TASK DESCRIPTION ▸ Show every line in the records below that contains the word "define".

----

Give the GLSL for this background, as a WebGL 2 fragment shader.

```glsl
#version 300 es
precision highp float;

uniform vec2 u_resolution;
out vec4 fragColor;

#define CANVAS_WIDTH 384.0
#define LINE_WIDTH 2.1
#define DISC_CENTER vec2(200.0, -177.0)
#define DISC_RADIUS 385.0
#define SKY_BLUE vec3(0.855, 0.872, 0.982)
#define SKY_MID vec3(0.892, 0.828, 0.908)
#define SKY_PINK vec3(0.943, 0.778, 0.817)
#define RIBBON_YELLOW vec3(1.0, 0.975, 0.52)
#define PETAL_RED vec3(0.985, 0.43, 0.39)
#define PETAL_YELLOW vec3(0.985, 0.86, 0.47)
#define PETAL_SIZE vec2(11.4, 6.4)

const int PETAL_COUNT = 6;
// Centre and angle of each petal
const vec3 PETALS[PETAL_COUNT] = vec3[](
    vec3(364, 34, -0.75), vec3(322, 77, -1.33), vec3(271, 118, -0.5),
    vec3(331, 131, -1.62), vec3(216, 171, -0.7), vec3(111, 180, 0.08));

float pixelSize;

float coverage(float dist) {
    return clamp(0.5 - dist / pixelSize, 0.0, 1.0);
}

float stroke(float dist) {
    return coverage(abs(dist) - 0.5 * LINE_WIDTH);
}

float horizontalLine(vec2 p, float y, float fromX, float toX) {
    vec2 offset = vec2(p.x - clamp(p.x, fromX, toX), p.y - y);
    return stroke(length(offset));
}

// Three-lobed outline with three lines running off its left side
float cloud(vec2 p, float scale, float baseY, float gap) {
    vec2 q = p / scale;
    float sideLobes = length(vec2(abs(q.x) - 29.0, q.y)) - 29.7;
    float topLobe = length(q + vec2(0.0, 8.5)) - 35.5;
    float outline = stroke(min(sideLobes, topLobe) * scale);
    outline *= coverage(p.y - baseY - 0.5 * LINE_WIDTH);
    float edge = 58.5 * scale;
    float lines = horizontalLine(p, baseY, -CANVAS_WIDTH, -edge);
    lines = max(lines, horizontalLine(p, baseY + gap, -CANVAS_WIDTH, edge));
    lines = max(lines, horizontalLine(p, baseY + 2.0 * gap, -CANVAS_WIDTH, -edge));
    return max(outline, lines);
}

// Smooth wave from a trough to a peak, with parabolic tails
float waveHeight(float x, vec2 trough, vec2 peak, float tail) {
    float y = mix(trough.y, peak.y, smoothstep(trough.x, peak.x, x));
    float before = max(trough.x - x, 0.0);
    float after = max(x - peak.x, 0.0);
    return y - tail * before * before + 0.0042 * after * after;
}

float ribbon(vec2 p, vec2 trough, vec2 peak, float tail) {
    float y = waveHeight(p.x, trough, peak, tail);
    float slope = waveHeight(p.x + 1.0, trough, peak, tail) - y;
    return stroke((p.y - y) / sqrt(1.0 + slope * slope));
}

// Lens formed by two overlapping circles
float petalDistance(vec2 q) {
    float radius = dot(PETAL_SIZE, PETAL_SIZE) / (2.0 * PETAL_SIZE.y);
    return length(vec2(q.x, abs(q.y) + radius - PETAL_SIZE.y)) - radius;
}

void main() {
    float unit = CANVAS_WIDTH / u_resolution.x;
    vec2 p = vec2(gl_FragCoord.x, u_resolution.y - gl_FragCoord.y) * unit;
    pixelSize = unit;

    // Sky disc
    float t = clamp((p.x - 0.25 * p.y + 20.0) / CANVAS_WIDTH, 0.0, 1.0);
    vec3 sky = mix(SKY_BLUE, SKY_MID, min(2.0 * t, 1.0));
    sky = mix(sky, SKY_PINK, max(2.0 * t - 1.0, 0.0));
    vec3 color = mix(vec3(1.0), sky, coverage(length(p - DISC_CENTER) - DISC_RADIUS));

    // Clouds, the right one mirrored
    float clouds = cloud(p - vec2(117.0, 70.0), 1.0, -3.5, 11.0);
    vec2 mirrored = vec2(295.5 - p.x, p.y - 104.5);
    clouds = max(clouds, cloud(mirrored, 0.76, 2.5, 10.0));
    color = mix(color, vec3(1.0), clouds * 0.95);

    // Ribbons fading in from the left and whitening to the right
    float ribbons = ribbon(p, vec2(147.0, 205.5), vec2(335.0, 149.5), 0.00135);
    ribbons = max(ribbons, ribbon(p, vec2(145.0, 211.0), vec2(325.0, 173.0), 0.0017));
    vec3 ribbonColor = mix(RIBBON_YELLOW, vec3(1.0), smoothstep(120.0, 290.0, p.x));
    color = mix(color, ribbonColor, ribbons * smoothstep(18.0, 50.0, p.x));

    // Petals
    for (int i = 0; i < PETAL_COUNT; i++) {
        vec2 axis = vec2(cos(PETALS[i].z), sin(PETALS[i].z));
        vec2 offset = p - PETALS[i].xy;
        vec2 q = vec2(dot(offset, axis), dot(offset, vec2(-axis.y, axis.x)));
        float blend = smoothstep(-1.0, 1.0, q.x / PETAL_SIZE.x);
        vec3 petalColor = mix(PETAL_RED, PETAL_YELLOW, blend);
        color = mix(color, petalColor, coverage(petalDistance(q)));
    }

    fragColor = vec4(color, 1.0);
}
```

----

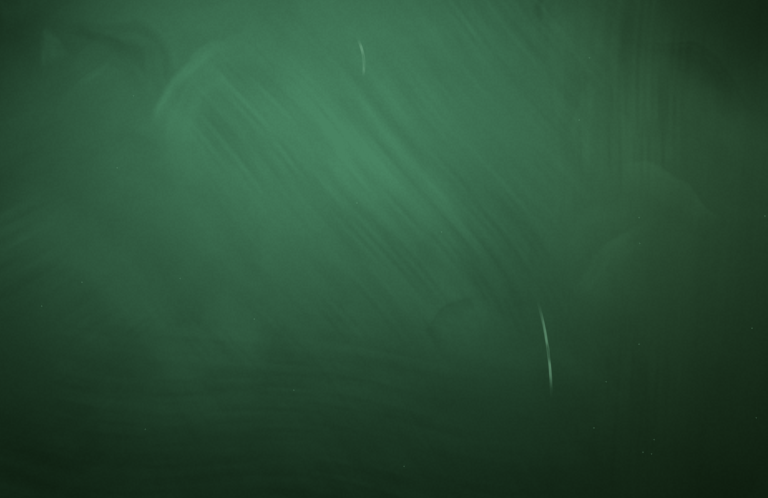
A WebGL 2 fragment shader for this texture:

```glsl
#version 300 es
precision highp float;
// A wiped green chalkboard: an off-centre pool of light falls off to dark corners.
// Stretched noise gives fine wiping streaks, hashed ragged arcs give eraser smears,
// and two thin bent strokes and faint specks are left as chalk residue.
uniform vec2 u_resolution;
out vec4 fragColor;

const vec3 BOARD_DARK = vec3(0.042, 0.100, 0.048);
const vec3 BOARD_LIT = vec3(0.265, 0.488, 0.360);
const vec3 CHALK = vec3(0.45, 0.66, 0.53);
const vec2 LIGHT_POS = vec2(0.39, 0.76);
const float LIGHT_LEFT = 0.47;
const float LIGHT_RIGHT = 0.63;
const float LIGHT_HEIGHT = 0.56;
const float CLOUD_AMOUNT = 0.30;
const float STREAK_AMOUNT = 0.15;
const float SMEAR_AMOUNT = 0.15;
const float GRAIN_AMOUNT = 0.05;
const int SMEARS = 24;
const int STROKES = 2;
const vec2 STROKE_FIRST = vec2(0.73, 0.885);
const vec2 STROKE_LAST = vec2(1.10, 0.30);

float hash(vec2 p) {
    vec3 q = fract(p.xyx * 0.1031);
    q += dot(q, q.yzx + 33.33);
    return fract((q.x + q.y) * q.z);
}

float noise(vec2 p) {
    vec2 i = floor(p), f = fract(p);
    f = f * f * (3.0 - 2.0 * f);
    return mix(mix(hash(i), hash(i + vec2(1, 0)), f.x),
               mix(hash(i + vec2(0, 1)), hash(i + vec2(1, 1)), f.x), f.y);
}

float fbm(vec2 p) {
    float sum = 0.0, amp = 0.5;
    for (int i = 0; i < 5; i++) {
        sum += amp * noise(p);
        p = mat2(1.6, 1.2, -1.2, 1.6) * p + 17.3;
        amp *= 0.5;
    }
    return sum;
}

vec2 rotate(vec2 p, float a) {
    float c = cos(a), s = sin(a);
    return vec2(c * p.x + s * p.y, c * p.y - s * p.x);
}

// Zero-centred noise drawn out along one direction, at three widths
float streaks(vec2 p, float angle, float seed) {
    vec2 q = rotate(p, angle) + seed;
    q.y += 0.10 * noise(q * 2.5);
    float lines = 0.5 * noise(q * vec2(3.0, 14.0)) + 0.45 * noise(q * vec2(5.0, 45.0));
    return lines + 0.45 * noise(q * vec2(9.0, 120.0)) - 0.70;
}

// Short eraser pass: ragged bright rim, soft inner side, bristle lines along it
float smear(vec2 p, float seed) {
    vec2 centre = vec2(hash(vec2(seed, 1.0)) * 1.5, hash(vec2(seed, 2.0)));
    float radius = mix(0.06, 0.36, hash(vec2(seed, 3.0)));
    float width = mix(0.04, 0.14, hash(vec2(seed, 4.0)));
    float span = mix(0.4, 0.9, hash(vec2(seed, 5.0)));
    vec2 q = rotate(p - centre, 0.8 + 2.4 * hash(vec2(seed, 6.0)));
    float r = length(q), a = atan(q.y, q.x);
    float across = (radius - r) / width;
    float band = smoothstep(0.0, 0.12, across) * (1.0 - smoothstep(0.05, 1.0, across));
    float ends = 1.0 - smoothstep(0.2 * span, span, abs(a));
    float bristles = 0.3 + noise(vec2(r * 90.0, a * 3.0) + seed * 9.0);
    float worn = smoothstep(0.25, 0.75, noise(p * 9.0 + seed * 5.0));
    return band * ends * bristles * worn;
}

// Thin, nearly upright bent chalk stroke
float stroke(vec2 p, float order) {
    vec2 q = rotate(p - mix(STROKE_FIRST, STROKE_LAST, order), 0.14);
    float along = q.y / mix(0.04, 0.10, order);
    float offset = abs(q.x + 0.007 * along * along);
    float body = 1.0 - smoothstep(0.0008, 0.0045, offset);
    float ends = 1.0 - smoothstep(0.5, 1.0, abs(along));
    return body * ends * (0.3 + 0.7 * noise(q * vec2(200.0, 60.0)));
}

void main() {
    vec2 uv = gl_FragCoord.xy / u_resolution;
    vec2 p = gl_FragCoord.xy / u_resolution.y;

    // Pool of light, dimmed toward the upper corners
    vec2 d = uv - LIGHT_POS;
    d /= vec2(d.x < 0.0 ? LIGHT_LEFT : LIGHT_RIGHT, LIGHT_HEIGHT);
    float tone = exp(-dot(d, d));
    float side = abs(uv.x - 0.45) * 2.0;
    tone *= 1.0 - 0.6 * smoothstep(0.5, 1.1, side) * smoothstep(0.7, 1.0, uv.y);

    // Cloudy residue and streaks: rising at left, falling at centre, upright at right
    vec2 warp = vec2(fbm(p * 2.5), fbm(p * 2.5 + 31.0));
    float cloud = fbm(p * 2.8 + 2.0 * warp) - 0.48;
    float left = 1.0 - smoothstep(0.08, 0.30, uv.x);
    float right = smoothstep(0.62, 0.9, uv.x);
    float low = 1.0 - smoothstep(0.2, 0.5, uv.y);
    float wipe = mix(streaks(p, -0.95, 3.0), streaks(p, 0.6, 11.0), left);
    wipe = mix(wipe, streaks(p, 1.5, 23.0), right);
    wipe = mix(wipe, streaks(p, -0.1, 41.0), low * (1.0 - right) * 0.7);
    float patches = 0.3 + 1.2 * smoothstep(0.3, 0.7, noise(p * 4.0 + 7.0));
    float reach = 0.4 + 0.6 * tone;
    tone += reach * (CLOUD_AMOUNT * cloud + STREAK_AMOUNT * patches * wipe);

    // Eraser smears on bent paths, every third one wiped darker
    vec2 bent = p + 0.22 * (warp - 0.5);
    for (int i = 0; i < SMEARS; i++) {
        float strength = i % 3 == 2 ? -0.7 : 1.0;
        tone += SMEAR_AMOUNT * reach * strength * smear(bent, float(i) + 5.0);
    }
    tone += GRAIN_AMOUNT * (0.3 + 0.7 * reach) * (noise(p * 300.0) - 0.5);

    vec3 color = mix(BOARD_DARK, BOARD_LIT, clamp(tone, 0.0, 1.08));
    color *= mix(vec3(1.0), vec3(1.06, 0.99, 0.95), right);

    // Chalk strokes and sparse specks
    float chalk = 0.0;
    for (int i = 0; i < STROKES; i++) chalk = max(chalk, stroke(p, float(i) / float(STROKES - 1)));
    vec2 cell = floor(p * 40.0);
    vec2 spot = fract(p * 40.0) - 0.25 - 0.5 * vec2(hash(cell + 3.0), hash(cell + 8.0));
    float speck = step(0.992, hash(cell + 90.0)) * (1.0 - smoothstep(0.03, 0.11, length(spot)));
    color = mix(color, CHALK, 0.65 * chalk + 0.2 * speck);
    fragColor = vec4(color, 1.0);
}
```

----

SOLUTION ▸
#define CANVAS_WIDTH 384.0
#define LINE_WIDTH 2.1
#define DISC_CENTER vec2(200.0, -177.0)
#define DISC_RADIUS 385.0
#define SKY_BLUE vec3(0.855, 0.872, 0.982)
#define SKY_MID vec3(0.892, 0.828, 0.908)
#define SKY_PINK vec3(0.943, 0.778, 0.817)
#define RIBBON_YELLOW vec3(1.0, 0.975, 0.52)
#define PETAL_RED vec3(0.985, 0.43, 0.39)
#define PETAL_YELLOW vec3(0.985, 0.86, 0.47)
#define PETAL_SIZE vec2(11.4, 6.4)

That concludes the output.